I took my first four hours of flight training yesterday and today. Why, you may ask, wasn’t taking up motorcycle riding at age 61 enough? You may be surprised to learn that neither motorcycles nor flying have been passions I abided until retirement.
My late maternal grandfather, Mark White, always made fun of Eleanor Roosevelt’s distinctive voice, probably, as a conservative Republican just to rib my grandmother Deane, raised a moderate to liberal Democrat (they taught me first-hand about bipartisanship.) He did a pretty good imitation too, but I was far more influenced by one of the First Lady’s quotes my grandfather often used.
“Do one thing every day that scares you.”
Now, I assumed Mrs. Roosevelt’s meant “challenges,” “pushes,” even “discomforts.” Anyway, the saying resonated with me and I took it to heart.
I would have been happy just learning to ride the big bikes or even something smaller but after training to ride them, I realized it opened up a whole new world of challenges. Believe me, it is both humbling and exhilarating but never boring. You’re always a bit “scared” and the same is true of flying an airplane.
The same was true of my approach during four decades of leading Destination Marketing Organizations (DMOs.) Becoming qualified for the job was a never-ending process of change and growth both for me, the organization and the three communities I represented. I woke up every morning determined to push myself by doing things outside my comfort zone.
Not everyone in similar positions goes at it with zeal, passion or never-ending drive to improve and grow. Many in the same profession appear satisfied to practice community marketing today, just as I did when I first started out in the early 1970s and apparently that’s what works for some communities.
Fortunately for Durham, though, some do - including my successor, who as I observed over 20 years of working together, goes about the job in the same way albeit, much to the relief of some I’m sure, with a very different personal style.
Flying has always seemed romantic to me but in a historical sense. I love old airplanes and air museums but I always seemed to get more than a bite nauseous on amusement park rides as well as during occasional flight seeing over the years.
Never a Fremont County Fair went by, before or after I came along, without either my Dad dragging me up on a plane ride (that’s a 1935 souvenir of his first on the left,) always in a “tail-dragger” and from a very short St. Anthony, ID gravel strip.
Those who know I also grew up hearing stories about my Dad’s first cousin and best friend who was killed in action during WWII when as the tail-gunner his B-26 Marauder was shot down over Italy or watching as my uncle, just seven years older and a good friend growing up, flew fighter planes on more than 300 north missions over Vietnam, only to be killed flying for the DEA, might bethinking I could or should have taken a pass on learning to fly, right?

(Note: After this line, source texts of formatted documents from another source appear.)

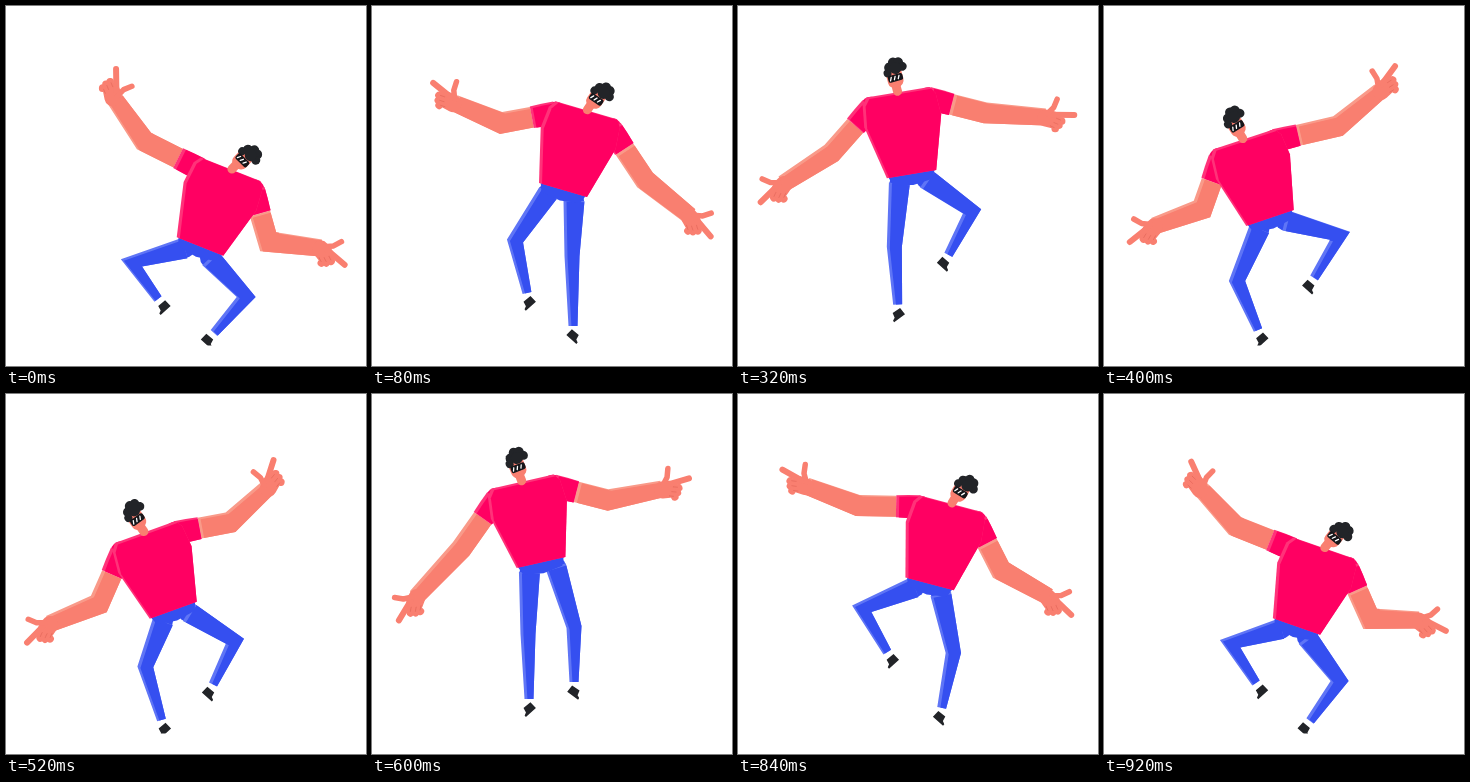
Recreate the animation shown at these times as an HTML page with a canvas. Size 360 px wide and 360 px high, loop 0.96 s.

```html
<!DOCTYPE html>
<html lang="en">
<head>
<meta charset="utf-8">
<title>Dancing man</title>
<style>
  html, body { margin: 0; width: 100%; height: 100%; overflow: hidden; background: #fff; }
  canvas { display: block; width: 360px; height: 360px; }
</style>
</head>
<body>
<canvas id="stage" width="360" height="360"></canvas>
<script>
const ctx = document.getElementById('stage').getContext('2d');
const SIZE = 360, LOOP = 960, STEP = 40, RAD = Math.PI / 180;
const SKIN = ['#f99a89', '#f97f70'];
const SHIRT = ['#ff3279', '#ff0062'];
const JEANS = ['#5f75f6', '#354ff0'];
const DARK = '#222428', CREASE = '#e56a5c';

// Body: waist x, y, tilt. Side: elbow, wrist, hand bend, knee, ankle.
// The second half of the dance mirrors the first.
const keys = [];
const flipSide = ([ex, ey, wx, wy, bend, kx, ky, ax, ay]) =>
  [SIZE - ex, ey, SIZE - wx, wy, -bend, SIZE - kx, ky, SIZE - ax, ay];

function pose(t, body, left, right) {
  const [x, y, tilt] = body;
  keys.push({ t, v: [...body, ...left, ...right] });
  keys.push({
    t: (t + LOOP / 2) % LOOP,
    v: [SIZE - x, y, -tilt, ...flipSide(right), ...flipSide(left)]
  });
}

pose(0, [194, 240.5, 21.6],
  [138, 135, 108, 92, 39, 123, 256, 152, 293], [262, 236, 315, 242, 29, 241, 291, 208, 327]);
pose(80, [191, 184, 16.3],
  [129, 117, 82, 97, 21, 143, 235, 155, 287], [273, 174, 318, 210, 6, 200, 250, 201, 320]);
pose(240, [179, 146.5, -1],
  [95, 110, 42, 138, -6, 153, 213, 156, 272], [260, 112, 312, 138, -6, 217, 205, 207, 257]);
pose(400, [166, 212, -18.4],
  [98, 203, 50, 220, -14, 133, 275, 154, 324], [234, 120, 276, 85, -19, 238, 229, 210, 272]);
pose(600, [169, 168.5, -13],
  [89, 155, 44, 203, -7, 156, 240, 157, 305], [236, 106, 290, 95, -10, 202, 233, 202, 288]);
pose(760, [182.5, 153, 4.5],
  [106, 107, 45, 128, 5, 132, 202, 151, 248], [268, 124, 318, 155, 6, 200, 225, 200, 284]);
pose(920, [192.5, 232.5, 19],
  [131, 132, 97, 95, 23, 124, 249, 152, 289], [266, 225, 315, 226, 21, 236, 287, 206, 327]);
keys.sort((a, b) => a.t - b.t);

function keyAt(i) {
  const n = keys.length, k = keys[(i + n) % n];
  return { t: k.t + Math.floor(i / n) * LOOP, v: k.v };
}

// Smooth periodic curve through the poses
function sample(t) {
  let i = keys.length - 1;
  while (keys[i].t > t) i--;
  const [a, b, c, d] = [-1, 0, 1, 2].map(o => keyAt(i + o));
  const span = c.t - b.t, u = (t - b.t) / span;
  const slope = (p, q, r, j) => {
    const h1 = q.t - p.t, h2 = r.t - q.t;
    return ((q.v[j] - p.v[j]) / h1 * h2 + (r.v[j] - q.v[j]) / h2 * h1) / (h1 + h2);
  };
  return b.v.map((from, j) => {
    const to = c.v[j], u2 = u * u, u3 = u2 * u;
    return from + (to - from) * (3 * u2 - 2 * u3) +
      span * (slope(a, b, c, j) * (u3 - 2 * u2 + u) + slope(b, c, d, j) * (u3 - u2));
  });
}

const toward = (p, q, dist) => {
  const len = Math.hypot(q[0] - p[0], q[1] - p[1]);
  return [p[0] + (q[0] - p[0]) / len * dist, p[1] + (q[1] - p[1]) / len * dist];
};

function polygon(points) {
  const path = new Path2D();
  points.forEach(([x, y]) => path.lineTo(x, y));
  path.closePath();
  return path;
}

// Fills a shape with a lighter band along its upper left edge
function shade(path, [light, base]) {
  ctx.save();
  ctx.fillStyle = light;
  ctx.fill(path);
  ctx.clip(path);
  ctx.translate(3, 1.5);
  ctx.fillStyle = base;
  ctx.fill(path);
  ctx.restore();
}

function dot(x, y, r, color) {
  ctx.fillStyle = color;
  ctx.beginPath();
  ctx.arc(x, y, r, 0, 7);
  ctx.fill();
}

function line(points, width, color) {
  ctx.strokeStyle = color;
  ctx.lineWidth = width;
  ctx.beginPath();
  points.forEach(([x, y]) => ctx.lineTo(x, y));
  ctx.stroke();
}

// Tapered limb with one bend
function limb(a, b, c, [wa, wb, wc], colors) {
  const normal = (p, q) => {
    const [x, y] = toward(p, q, 1);
    return [p[1] - y, x - p[0]];
  };
  const n1 = normal(a, b), n2 = normal(b, c);
  const sum = [n1[0] + n2[0], n1[1] + n2[1]];
  const len = Math.hypot(...sum) || 1;
  const m = [sum[0] / len, sum[1] / len];
  const miter = 1 / Math.max(0.4, m[0] * n1[0] + m[1] * n1[1]);
  const turn = n1[0] * n2[1] - n1[1] * n2[0];
  const off = (p, n, d) => [p[0] + n[0] * d, p[1] + n[1] * d];
  const edge = s => [
    off(a, n1, s * wa / 2),
    off(b, m, s * wb / 2 * (turn * s > 0 ? Math.min(miter, 2) : Math.min(miter, 1.15))),
    off(c, n2, s * wc / 2)
  ];
  shade(polygon([...edge(1), ...edge(-1).reverse()]), colors);
}

function place(x, y, angle, flip, draw) {
  ctx.save();
  ctx.translate(x, y);
  ctx.rotate(angle);
  ctx.scale(1, flip);
  draw();
  ctx.restore();
}

function hand() {
  const skin = SKIN[1];
  line([[0, -1], [7, -3]], 17, skin);
  line([[6, 2], [29, 0]], 6, skin);
  line([[2, 3], [9, 9], [13, 17]], 5.5, skin);
  [[16, -5], [13, -9], [9, -12]].forEach(([x, y]) => {
    dot(x, y, 3.8, skin);
    line([[x - 5, y + 3], [x - 1, y + 1]], 0.7, CREASE);
  });
}

function arm(joint, elbow, wrist, bend, flip) {
  const cuff = toward(joint, elbow, 24);
  limb(cuff, elbow, wrist, [21, 21, 17], SKIN);
  const angle = Math.atan2(wrist[1] - elbow[1], wrist[0] - elbow[0]) + bend * RAD;
  place(...wrist, angle, flip, hand);
  dot(...joint, 11, SHIRT[1]);
  limb(joint, toward(joint, elbow, 12), cuff, [23, 23, 22], SHIRT);
}

function leg(hip, knee, ankle, tilt, side) {
  dot(...hip, 10, JEANS[1]);
  limb(hip, knee, ankle, [21, 15, 9], JEANS);
  const reach = Math.hypot(ankle[0] - knee[0], ankle[1] - knee[1]);
  ctx.save();
  ctx.translate(...toward(knee, ankle, reach + 9.5));
  ctx.scale(side, 1);
  ctx.rotate(-tilt * RAD);
  ctx.fillStyle = DARK;
  ctx.fill(polygon([[-4, -4], [5, -4], [5.5, 4], [-8, 4.5], [-8, 2.5], [-5, 1]]));
  ctx.restore();
}

function head() {
  line([[0, -12], [0, -3]], 9, SKIN[1]);
  ctx.fillStyle = SKIN[1];
  ctx.beginPath();
  ctx.roundRect(-7, -27, 16, 20, [3, 3, 7, 6]);
  ctx.fill();
  [[-5, -23, 4], [-2, -28, 5], [3, -32, 5], [8, -31, 5], [11, -26, 4.5], [4, -26, 6]]
    .forEach(([x, y, r]) => dot(x, y, r, DARK));
  ctx.fillStyle = '#15161a';
  ctx.beginPath();
  ctx.roundRect(-6, -20, 15, 7, 2);
  ctx.fill();
  for (let x = -4; x < 8; x += 4) line([[x, -15], [x + 1.5, -18]], 1.3, '#fff');
}

function draw(t) {
  const v = sample(t);
  const [x, y, tilt] = v;
  const cos = Math.cos(tilt * RAD), sin = Math.sin(tilt * RAD);
  const at = (px, py) => [x + px * cos - py * sin, y + px * sin + py * cos];
  const sides = [-1, 1].map((side, i) => {
    const [ex, ey, wx, wy, bend, kx, ky, ax, ay] = v.slice(3 + 9 * i, 12 + 9 * i);
    return { side, elbow: [ex, ey], wrist: [wx, wy], bend, knee: [kx, ky], ankle: [ax, ay] };
  });

  ctx.fillStyle = '#fff';
  ctx.fillRect(0, 0, SIZE, SIZE);
  ctx.save();
  ctx.beginPath();
  ctx.rect(0, 0, SIZE, 339.5);
  ctx.clip();
  ctx.lineCap = ctx.lineJoin = 'round';

  sides.forEach(({ side, knee, ankle }, i) => {
    // The standing foot lies flat for a moment
    const flat = Math.max(0, Math.cos((t - 220 - i * LOOP / 2) / LOOP * 2 * Math.PI)) ** 8;
    leg(at(13.5 * side, 7), knee, ankle, 40 - 36 * flat, -side * side * -side * -1);
  });
  ctx.fillStyle = JEANS[1];
  ctx.fill(polygon([at(-24, -2), at(24, -2), at(20, 8), at(0, 11), at(-20, 8)]));

  sides.forEach(({ side, elbow, wrist, bend }) =>
    arm(at(29 * side, -72), elbow, wrist, bend, -side));
  shade(polygon([
    at(-25, 0), at(-39, -54), at(-37, -76), at(-32, -83),
    at(32, -83), at(37, -76), at(39, -54), at(25, 0)
  ]), SHIRT);

  place(...at(0, -81), (1.9 * tilt + 3) * RAD, 1, head);
  ctx.restore();
}

function tick() {
  const t = performance.now() % LOOP;
  draw(Math.floor(t / STEP) * STEP);
  requestAnimationFrame(tick);
}
tick();
</script>
</body>
</html>
```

Perhaps, but it is a challenge and falls under “doing one thing a day that scares me. I’m also drawn to the challenge of seeing if I can master a whole new set of procedures, controls and techniques. Fortunately, while I still dislike amusement rides, flying a plane (knock on wood) doesn’t make me feel nauseous.
Just as I learned as a kid growing up, first riding and then even reading in the back seats of cars, for me, it all has to do with keeping my eyes focused, or at least I hope:-)
Maybe if I can learn to fly, I can circle back for my next challenge and master that old loop-a-plane without throwing up and make my late father proud? Nah, I’ll stick with learning to fly the real thing. Sorry Dad, it is a lot more tame!